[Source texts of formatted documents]
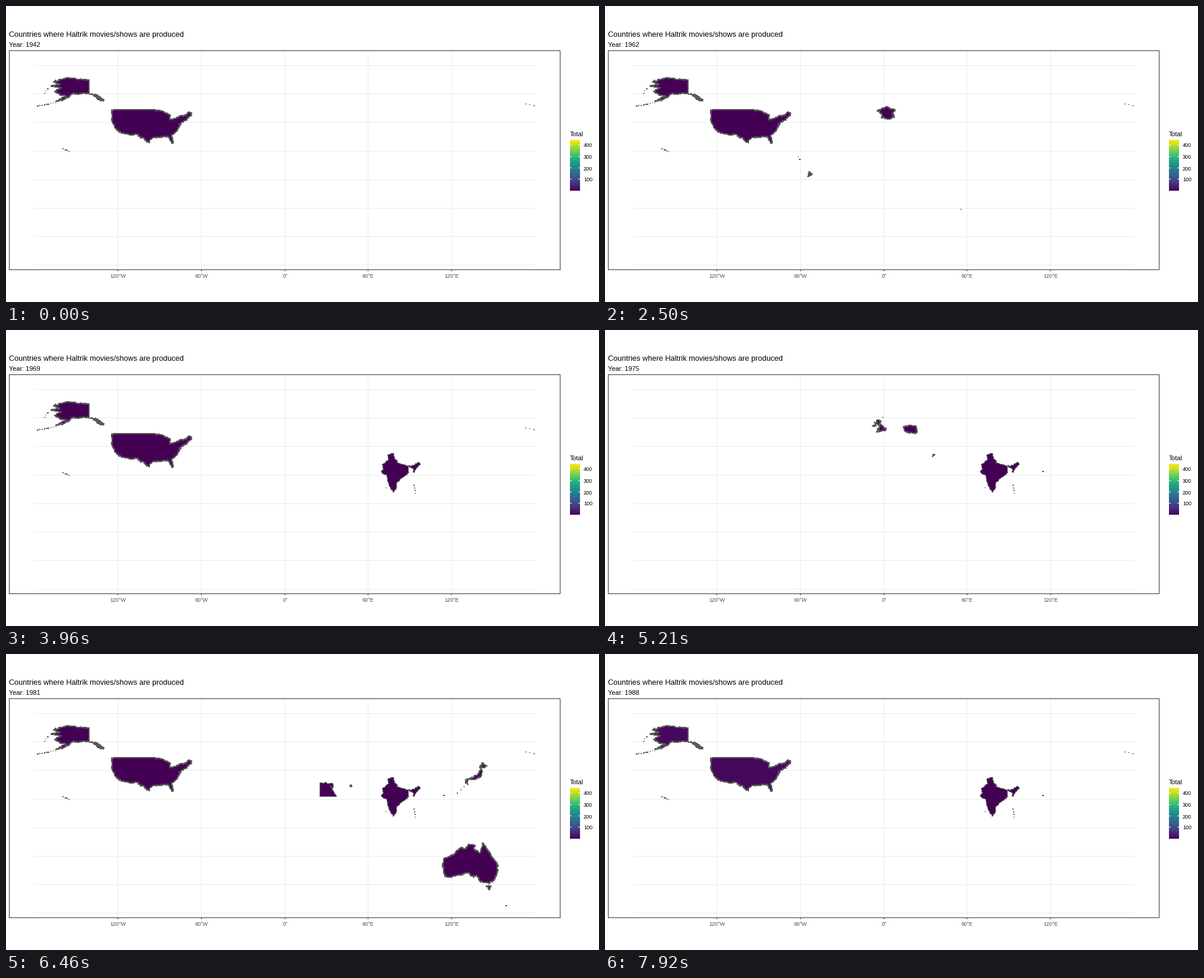
Animation of 1000 by 500 pixels, one loop 8000 ms. Source, as a matplotlib script:

```python
import numpy as np
import matplotlib.pyplot as plt
from matplotlib.animation import FuncAnimation
from matplotlib.collections import PolyCollection
from matplotlib.patches import Rectangle

W, H, DPI = 1000, 500, 100
PX = 72 / DPI                      # one pixel in points
LOOP, INTERVAL = 8000, 20
STEP = 625 / 3                     # time each year stays, in ms
COAST = "#595959"
BORDER = "#333333"
GRID = "#EBEBEB"
plt.rcParams["font.family"] = "Liberation Sans"
rng = np.random.default_rng(7)

GAPS = {*range(1948, 1954), 1957, 1961}
YEARS = [y for y in range(1942, 1989) if y not in GAPS]
NO_US = {1959, 1964, 1975}

fig = plt.figure(figsize=(W / DPI, H / DPI), dpi=DPI, facecolor="white")
ax = fig.add_axes([0, 0, 1, 1])


def project(lon, lat):
    return np.array([470.2 + 2.345 * lon, 293.3 - 2.411 * lat])


def coast(*corners):
    """Join a few (lon, lat) corners by ragged lines; long borders stay straight."""
    pts = [project(*c) for c in corners]
    out = []
    for a, b in zip(pts, pts[1:] + pts[:1]):
        length = np.hypot(*(b - a))
        n = 1 if length > 22 else max(1, int(length / 1.8))
        out.append(a)
        out += [a + (b - a) * i / n + rng.normal(0, 0.65, 2) for i in range(1, n)]
    return np.array(out)


def chain(start, end=None, n=1):
    """A row of n tiny islands from start to end."""
    out = []
    for t in np.linspace(0, 1, n):
        lon, lat = np.array(start) * (1 - t) + np.array(end or start) * t
        x, y = np.floor(project(lon, lat))
        w, h = rng.integers(2, 4), rng.integers(1, 3)
        out.append([(x, y), (x + w, y), (x + w, y + h), (x, y + h)])
    return out


class Country:
    def __init__(self, years, land=(), isles=()):
        self.years = set(years)
        self.land = self.add(land, linewidths=1.1 * PX, edgecolors=COAST)
        self.isles = self.add(isles, linewidths=0, facecolors=COAST)

    def add(self, polygons, **style):
        shape = PolyCollection(polygons, antialiaseds=False, zorder=3, **style)
        ax.add_collection(shape, autolim=False)
        return shape

    def show(self, year, color):
        for shape in (self.land, self.isles):
            shape.set_visible(year in self.years)
        self.land.set_facecolor(color)


def build_countries():
    lower_48 = coast(
        (-124.5, 48.6), (-122.8, 49), (-95.2, 49), (-88.4, 48.2), (-84, 46),
        (-82.3, 45.3), (-82.6, 42), (-79, 42.8), (-76.3, 43.9), (-75, 45),
        (-71.5, 45), (-69.2, 47.4), (-67.8, 47), (-67.2, 44.8), (-70.5, 43),
        (-70.3, 41.6), (-74, 40.5), (-76, 36.8), (-78, 33.9), (-81.3, 31),
        (-80.1, 26.2), (-81, 25.3), (-82.8, 28.5), (-84, 30.1), (-89.5, 29.8),
        (-94.5, 29.5), (-97.2, 27.6), (-97.3, 25.9), (-99.3, 26.5),
        (-102, 29.7), (-103.2, 29), (-106.5, 31.8), (-111, 31.3),
        (-117.1, 32.5), (-120.6, 34.6), (-124.3, 40.4), (-124, 46.2))
    alaska = coast(
        (-141, 69.7), (-150, 70.4), (-156.6, 71.4), (-161, 70.2),
        (-166.5, 68.4), (-161.7, 66.8), (-168, 65.7), (-161, 64.3),
        (-165.5, 62), (-162, 59.5), (-157.5, 58.6), (-164.8, 54.7),
        (-158, 56.4), (-152, 60.5), (-149.5, 59.8), (-145.5, 60.4), (-141, 60.2))
    panhandle = coast((-141, 60.2), (-135.5, 59.7), (-130, 56), (-130.4, 54.8),
                      (-133, 55.2), (-136.5, 58))
    us_isles = [panhandle, *chain((-178, 51.8), (-165, 54), 9),
                *chain((-173, 60.5), (-171, 63.6), 3),
                *chain((172.7, 53), (179, 51.8), 3),
                *chain((-159.6, 22), (-155.4, 19.8), 4),
                *chain((-76.3, 37.5), (-76.2, 39.3), 4)]
    britain = coast(
        (-5.4, 50.1), (1.3, 51), (1.7, 52.6), (0, 53.4), (-1.6, 55), (-3.2, 56),
        (-2, 57.6), (-3.5, 58.5), (-5.3, 58.3), (-5.5, 56), (-3.3, 54.9),
        (-3.2, 53.4), (-4.8, 52), (-3, 51.5))
    ulster = coast((-8, 54.5), (-6.5, 55.2), (-5.6, 54.4), (-7.3, 54.2))
    italy = coast(
        (7, 44), (7, 45.9), (12.3, 46.9), (13.5, 45.7), (12.4, 44.6), (14, 42.6),
        (18.4, 40.2), (16.6, 39.9), (16, 38), (15, 40.2), (12.2, 41.8),
        (10.2, 43.9))
    sicily = coast((12.5, 38), (15.5, 38.2), (15.1, 36.7))
    sardinia = coast((8.3, 40.8), (9.6, 41), (9.5, 39.2), (8.5, 39))
    egypt = coast((25, 31.5), (34.2, 31.3), (34.7, 29.5), (34.3, 27.8),
                  (32.6, 29.8), (35.5, 24), (36.9, 22), (25, 22))
    india = coast(
        (74, 34.5), (77.8, 35.5), (78.7, 31.5), (81, 30), (80.3, 28.7),
        (88.1, 26.6), (92, 27.2), (96, 29.3), (97.2, 28), (94.2, 24.5),
        (92.9, 22), (91.5, 25), (88.4, 26), (88.9, 21.8), (86.8, 20.5),
        (82.3, 16.7), (80.2, 15), (79.8, 10.3), (77.6, 8.1), (74.8, 13),
        (72.7, 20.5), (70.9, 20.8), (69, 22.8), (71, 24.4), (69.8, 27.5),
        (74.5, 31))
    poland = coast((14.2, 53.8), (18.5, 54.7), (23.4, 54), (24, 50.6),
                   (22.7, 49.2), (18.8, 49.6), (14.9, 51))
    lebanon = coast((35.1, 33.1), (36.5, 34.3), (36, 34.6))
    kuwait = coast((46.7, 29.1), (47.7, 30), (48.3, 28.6))
    hokkaido = coast((140, 42), (141.7, 45.4), (145.3, 43.4), (143.2, 42))
    honshu = coast((141, 41.3), (142, 39.6), (140.8, 35.6), (136, 33.7),
                   (131, 34), (136, 35.7), (138.6, 37.2), (140, 39.5))
    kyushu = coast((130, 33.5), (131.8, 33.4), (131.3, 31.4), (130.2, 31.2))
    australia = coast(
        (142.5, -10.8), (145.3, -15), (149, -20.4), (153.3, -26.5),
        (152.5, -32.3), (150, -37.3), (146.4, -38.9), (140.5, -38),
        (138, -33.6), (135.6, -34.8), (131.2, -31.5), (124, -33.5),
        (118, -34.9), (115.1, -34.3), (113.4, -25.5), (114.1, -22),
        (121.6, -18.8), (126.5, -14), (129.5, -15), (132, -11.5),
        (136.8, -12.2), (135.9, -15), (140.5, -17.6), (142.1, -11.5))
    tasmania = coast((144.7, -40.8), (148.3, -40.9), (146.9, -43.5))
    france = coast((-4.7, 48.4), (-1.8, 49.5), (2.5, 51.1), (8.2, 49),
                   (6.1, 46.3), (7.5, 43.8), (3.1, 42.4), (-1.7, 43.4),
                   (-1.2, 46))
    guiana = coast((-54.5, 2.3), (-54, 5.7), (-51.7, 4.1))
    argentina = coast(
        (-66, -21.8), (-57.7, -25.5), (-54, -26), (-58.4, -34), (-57.5, -38),
        (-62.2, -39), (-67.4, -46), (-65.8, -47.8), (-68.5, -52.2),
        (-65.2, -54.9), (-68.6, -54.9), (-73, -50), (-71, -40), (-70, -33))

    us = Country(set(YEARS) - NO_US, [lower_48, alaska], us_isles)
    others = [
        Country({1959, 1964, *range(1967, 1989)}, [india],
                chain((72.8, 11.2)) + chain((92.8, 13), (93.7, 7.4), 4)),
        Country({1944, 1965, 1971, 1975, 1979, 1982, 1983, 1986},
                [britain, ulster],
                chain((-7, 57.3), (-6, 55.5), 4) + chain((-1.3, 60.3))),
        Country({1954, 1956, 1958, 1981}, [egypt]),
        Country({1965}, [italy, sicily, sardinia]),
        Country({1962, 1973}, [france, guiana],
                chain((55.2, -20.9)) + chain((-61.5, 16.2), (-61, 14.6), 2)),
        Country({1971, 1972, 1975, 1978, 1980, 1981, 1988},
                isles=chain((114, 22.7))),
        Country({1975}, [poland, lebanon]),
        Country({1981}, [kuwait, hokkaido, honshu, kyushu],
                chain((131, 30.5), (124, 24.3), 4)),
        Country({1979, 1981, 1986}, [australia, tasmania],
                chain((158.7, -54.6))),
        Country({1985}, [argentina]),
    ]
    return us, others


def box(x, y, w, h, color, z=1):
    ax.add_patch(Rectangle((x, y), w, h, fc=color, lw=0, aa=False, zorder=z))


def label(x, y, text, size, color="black", ha="left"):
    return ax.text(x, y, text, size=size * PX, color=color, ha=ha,
                   va="baseline", zorder=6)


def draw_panel():
    for lat in range(-60, 81, 20):
        box(48, int(project(0, lat)[1]), 845, 1, GRID)
    for lon in range(-120, 121, 60):
        x = int(project(lon, 0)[0])
        side = "W" if lon < 0 else "E" if lon else ""
        box(x, 76, 1, 369, GRID)
        box(x, 446, 1, 2, BORDER)
        label(x + 0.5, 459, f"{abs(lon)}°{side}", 9, "#4D4D4D", "center")
    for y in (75, 445):
        box(5, y, 930, 1, BORDER, 5)
    for x in (5, 934):
        box(x, 75, 1, 371, BORDER, 5)
    label(5, 52, "Countries where Haltrik movies/shows are produced", 12.8)


def draw_legend():
    top, bottom = 226, 312
    label(951, 220, "Total", 10.8)
    ax.imshow(np.linspace(1, 0, bottom - top)[:, None], cmap="viridis",
              aspect="auto", extent=(951, 968, bottom, top),
              interpolation="nearest", zorder=2)
    for value in range(100, 401, 100):
        y = int(bottom - (value - 1) / 444 * (bottom - top))
        for x in (951, 965):
            box(x, y, 3, 1, "white", 3)
        label(974, y + 4.5, str(value), 9)


def fill(total):
    return plt.cm.viridis((total - 1) / 444)


draw_panel()
draw_legend()
us, others = build_countries()
year_text = label(5, 69, "", 11)
ax.set(xlim=(0, W), ylim=(H, 0))
ax.axis("off")


def update(i):
    year = YEARS[int((i + 0.5) * INTERVAL / STEP)]
    year_text.set_text(f"Year: {year}")
    us.show(year, fill(max(1, 1.4 * (year - 1980))))
    for country in others:
        country.show(year, fill(1))
    return []


anim = FuncAnimation(fig, update, frames=LOOP // INTERVAL, interval=INTERVAL,
                     repeat=True, repeat_delay=0, blit=False)
plt.show()
```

▸ **Requirement**
Among the records, find every line holding the word "return" and copy it.

▸ **Task output**
    return np.array([470.2 + 2.345 * lon, 293.3 - 2.411 * lat])
    return np.array(out)
    return out
        return shape
    return us, others
    return ax.text(x, y, text, size=size * PX, color=color, ha=ha,
    return plt.cm.viridis((total - 1) / 444)
    return []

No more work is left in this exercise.